Reuters announced Wednesday that it is launching an online service offering live video access to breaking and scheduled news events to outside publishers, reports David Kaplan of PaidContent.org.
Kaplan writes, “The service, dubbed Live Stream, has been tested with launch partners The Tribune Company and Australia’s Fairfax Media. It got its big debut last week when the NYTimes.com made use of the live video from the Royal Wedding in the UK, even though the New York Times has not officially signed on as a regular client. (Though the NYT is considering doing so, one source told paidContent.)
“For the past few years, Reuters has been working to build up its multimedia offerings on both the general news and financial professional sides. Video has played a big part in that.
“Most recently, the company a deal to distribute paparazzi-style video site Hollywood.TV’s content to its clients. That was aimed at drawing more general consumers to its site. Before that, for the more professional, not-necessarily-financial market oriented users, Reuters introduced a Rocketboom-like video series.
“And to make sure that it hasn’t forgotten its roots, a year ago, Reuters unveiled ‘Insider,; a VOD platform intended only for investor-audience subscribers.”
Read more here.
Aaron Kremer, the editor and founder of RichmondBizSense.com, writes about the business news website’s new partnership with the daily newspaper in Fredericksburg, which is north of Richmond and is now putting out a daily business news e-mail.
Kremer writes, “The partnership is a loose one, but BizSense advertisers who want to reach a similar demographic in that market can place the ad through us. Likewise, Fredericksburg Business Insider advertisers can call that paper to get an ad on our site. Hopefully that leads to more advertising for both papers.
“There are a few other new things in the BizSense pipeline. We’ve added section-specific sponsorships for our weekly features, such as Monday Q&A and the HR roundup called The Herd. The new sponsorships put the advertiser’s logo in the section graphic along with a block advertisement in the middle of the section. We will be rolling out those new graphics in coming weeks but you can see one in today’s Q&A.
“And perhaps most exciting, we are launching a new email called Off the Clock, which will go out on Thursdays to our NewsFeed subscribers and give them a Top 5 list of recreational options for the weekend as well as leisure reading for the weekend. It will have links to the best leisure/lifestyle journalism from around the web. This is our first step outside pure business news, and we hope that local venues, event promoters and recreational businesses see the value in our audience and jump on as advertisers. Off the Clock might also allow us to sell to other advertisers who want just one day a week of exposure. Look for the first Off the Clock email to come out in June.”

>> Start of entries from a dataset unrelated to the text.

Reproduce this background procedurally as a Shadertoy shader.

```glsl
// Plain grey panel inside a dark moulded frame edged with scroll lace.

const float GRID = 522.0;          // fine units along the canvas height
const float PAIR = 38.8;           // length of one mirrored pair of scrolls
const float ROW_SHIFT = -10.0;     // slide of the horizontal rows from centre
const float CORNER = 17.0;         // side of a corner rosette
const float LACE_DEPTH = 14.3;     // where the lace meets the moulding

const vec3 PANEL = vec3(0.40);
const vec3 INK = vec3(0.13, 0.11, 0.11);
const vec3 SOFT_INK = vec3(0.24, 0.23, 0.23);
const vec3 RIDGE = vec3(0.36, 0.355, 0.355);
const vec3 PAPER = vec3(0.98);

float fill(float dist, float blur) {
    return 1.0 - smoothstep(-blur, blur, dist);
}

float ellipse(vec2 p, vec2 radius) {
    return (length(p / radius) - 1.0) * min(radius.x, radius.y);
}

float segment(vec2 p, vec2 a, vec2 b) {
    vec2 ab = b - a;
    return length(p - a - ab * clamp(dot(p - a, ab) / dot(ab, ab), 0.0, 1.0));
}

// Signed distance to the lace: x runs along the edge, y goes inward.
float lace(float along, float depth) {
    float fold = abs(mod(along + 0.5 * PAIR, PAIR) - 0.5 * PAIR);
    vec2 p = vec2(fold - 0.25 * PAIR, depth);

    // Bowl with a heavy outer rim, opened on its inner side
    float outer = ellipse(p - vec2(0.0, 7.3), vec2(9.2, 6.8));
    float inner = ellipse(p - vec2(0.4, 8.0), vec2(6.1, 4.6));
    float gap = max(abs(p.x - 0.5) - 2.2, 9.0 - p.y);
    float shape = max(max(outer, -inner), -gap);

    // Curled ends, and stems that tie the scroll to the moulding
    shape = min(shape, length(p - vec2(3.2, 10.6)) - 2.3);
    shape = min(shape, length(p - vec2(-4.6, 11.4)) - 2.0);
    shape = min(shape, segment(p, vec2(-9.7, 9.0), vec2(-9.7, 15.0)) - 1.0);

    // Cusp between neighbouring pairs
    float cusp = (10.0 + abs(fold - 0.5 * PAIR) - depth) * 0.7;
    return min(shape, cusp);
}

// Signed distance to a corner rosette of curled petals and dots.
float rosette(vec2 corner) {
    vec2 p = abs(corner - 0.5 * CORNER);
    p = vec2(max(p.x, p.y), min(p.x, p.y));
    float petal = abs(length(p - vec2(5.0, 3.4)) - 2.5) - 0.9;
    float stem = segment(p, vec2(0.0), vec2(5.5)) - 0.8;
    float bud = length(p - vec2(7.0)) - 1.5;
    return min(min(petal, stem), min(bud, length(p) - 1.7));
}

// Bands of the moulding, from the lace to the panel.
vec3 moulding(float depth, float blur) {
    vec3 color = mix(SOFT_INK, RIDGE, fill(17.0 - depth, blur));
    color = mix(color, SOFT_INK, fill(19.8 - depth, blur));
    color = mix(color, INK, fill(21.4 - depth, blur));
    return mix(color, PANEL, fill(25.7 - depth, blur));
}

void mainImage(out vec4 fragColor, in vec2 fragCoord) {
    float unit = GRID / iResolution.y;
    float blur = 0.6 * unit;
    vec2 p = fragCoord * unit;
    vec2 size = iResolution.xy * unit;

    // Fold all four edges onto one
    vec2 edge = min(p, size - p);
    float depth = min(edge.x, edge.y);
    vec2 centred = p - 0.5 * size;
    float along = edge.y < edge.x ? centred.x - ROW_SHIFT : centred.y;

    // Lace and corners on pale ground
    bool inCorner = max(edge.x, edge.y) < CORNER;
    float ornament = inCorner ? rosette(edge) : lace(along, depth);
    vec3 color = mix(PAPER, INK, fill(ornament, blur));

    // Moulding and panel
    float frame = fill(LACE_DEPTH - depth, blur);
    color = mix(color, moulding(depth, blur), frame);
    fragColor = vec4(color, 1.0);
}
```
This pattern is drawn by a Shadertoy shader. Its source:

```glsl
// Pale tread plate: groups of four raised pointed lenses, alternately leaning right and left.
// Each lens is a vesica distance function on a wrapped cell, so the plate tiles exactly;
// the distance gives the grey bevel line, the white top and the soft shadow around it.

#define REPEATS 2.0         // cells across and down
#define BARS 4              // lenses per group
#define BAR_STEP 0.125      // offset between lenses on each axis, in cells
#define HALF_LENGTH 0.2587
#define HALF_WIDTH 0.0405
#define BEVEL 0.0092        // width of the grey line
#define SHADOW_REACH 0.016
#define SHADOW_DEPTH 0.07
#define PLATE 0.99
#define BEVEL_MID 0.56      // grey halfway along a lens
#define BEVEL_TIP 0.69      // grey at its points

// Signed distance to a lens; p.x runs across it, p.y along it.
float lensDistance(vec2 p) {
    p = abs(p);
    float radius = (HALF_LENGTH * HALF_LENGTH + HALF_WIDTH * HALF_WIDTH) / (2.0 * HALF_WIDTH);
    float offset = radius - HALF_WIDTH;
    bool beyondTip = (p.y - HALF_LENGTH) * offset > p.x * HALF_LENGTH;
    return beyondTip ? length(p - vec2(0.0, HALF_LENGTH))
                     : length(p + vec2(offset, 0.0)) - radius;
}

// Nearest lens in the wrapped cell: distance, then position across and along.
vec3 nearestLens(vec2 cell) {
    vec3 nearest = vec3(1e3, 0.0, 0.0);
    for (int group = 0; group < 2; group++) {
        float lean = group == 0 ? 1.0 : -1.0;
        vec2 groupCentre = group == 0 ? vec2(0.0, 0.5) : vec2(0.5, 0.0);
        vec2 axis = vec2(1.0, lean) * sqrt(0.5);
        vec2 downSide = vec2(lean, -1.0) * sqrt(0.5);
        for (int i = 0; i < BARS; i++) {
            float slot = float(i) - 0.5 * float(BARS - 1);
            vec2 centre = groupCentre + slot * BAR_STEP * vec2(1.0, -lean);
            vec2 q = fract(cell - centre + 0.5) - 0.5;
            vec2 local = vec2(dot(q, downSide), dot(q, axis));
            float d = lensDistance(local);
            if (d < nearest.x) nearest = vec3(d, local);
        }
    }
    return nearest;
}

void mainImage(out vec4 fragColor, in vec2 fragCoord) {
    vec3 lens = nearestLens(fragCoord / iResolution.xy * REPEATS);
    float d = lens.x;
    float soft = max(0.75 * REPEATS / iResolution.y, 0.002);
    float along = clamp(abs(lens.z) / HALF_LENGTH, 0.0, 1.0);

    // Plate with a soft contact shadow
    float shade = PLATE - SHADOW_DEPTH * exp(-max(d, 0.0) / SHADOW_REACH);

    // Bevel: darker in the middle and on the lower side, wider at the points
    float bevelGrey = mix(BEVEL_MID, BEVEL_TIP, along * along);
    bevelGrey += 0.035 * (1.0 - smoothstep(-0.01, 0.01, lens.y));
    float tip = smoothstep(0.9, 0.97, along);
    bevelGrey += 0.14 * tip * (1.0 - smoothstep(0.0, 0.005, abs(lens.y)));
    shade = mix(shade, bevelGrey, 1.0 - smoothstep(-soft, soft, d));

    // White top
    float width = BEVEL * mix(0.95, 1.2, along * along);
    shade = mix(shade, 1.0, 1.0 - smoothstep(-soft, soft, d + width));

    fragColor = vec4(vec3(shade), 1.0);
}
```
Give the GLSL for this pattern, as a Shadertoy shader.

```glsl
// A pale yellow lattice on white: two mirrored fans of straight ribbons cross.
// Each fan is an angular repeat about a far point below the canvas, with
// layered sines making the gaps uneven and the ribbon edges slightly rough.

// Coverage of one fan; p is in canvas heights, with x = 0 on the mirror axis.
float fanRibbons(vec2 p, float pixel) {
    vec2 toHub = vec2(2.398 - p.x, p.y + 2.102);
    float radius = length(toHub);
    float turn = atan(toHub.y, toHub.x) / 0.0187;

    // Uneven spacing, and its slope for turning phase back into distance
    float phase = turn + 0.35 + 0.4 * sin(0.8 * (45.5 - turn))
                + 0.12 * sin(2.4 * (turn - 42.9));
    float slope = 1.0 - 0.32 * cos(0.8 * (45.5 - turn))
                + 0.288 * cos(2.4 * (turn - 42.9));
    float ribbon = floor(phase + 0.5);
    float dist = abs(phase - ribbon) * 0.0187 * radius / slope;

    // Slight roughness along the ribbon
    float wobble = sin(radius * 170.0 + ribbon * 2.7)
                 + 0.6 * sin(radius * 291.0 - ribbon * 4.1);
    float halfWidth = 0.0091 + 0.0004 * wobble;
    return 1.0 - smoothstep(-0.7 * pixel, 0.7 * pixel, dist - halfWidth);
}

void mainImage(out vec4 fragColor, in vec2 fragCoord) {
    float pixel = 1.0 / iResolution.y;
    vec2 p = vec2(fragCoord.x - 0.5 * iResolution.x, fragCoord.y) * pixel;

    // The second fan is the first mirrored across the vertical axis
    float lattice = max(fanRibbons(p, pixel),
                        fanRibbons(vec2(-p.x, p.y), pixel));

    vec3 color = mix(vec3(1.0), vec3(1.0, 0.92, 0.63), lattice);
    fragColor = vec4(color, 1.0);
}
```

Read more here.
T.J. Raphael of Folio writes about how the new Bloomberg Businessweek application allows readers to go behind the scenes of the stories in the business magazine.
Raphael writes, “App users can see behind the scenes videos about the cover story and its artwork every week from editor Josh Tyrangiel and creative director Richard Turley. Individuals can also hear interview podcasts from columnists like Charlie Rose and Tom Keene.
“The print publication has a rate base of about 900,000. According to Oke Okaro, the Global Head of Consumer Mobile Business for the Bloomberg Multimedia Group, 17 percent of subscribers currently have an iPad, which is a target market of about 153,000 potential app readers. The publication declined to say how many times the app, which was launched April 11, has been downloaded so far.
“‘It’s a very important device for us to be on. We started out from the standpoint of let’s bring our magazine to our audience on a device that they increasingly carry,’ says Okaro. ‘One thing we do know, without a doubt, is that it’s been incredibly well received by our readers and the market place.’
“Print subscribers are able to access a full subscription of the Bloomberg Businessweek iPad app for free if they enter their account number, e-mail address or home mailing address when they log on to the app. Individuals can download a free test issue of the magazine or become a subscriber for $2.99 per month.”
Read more here.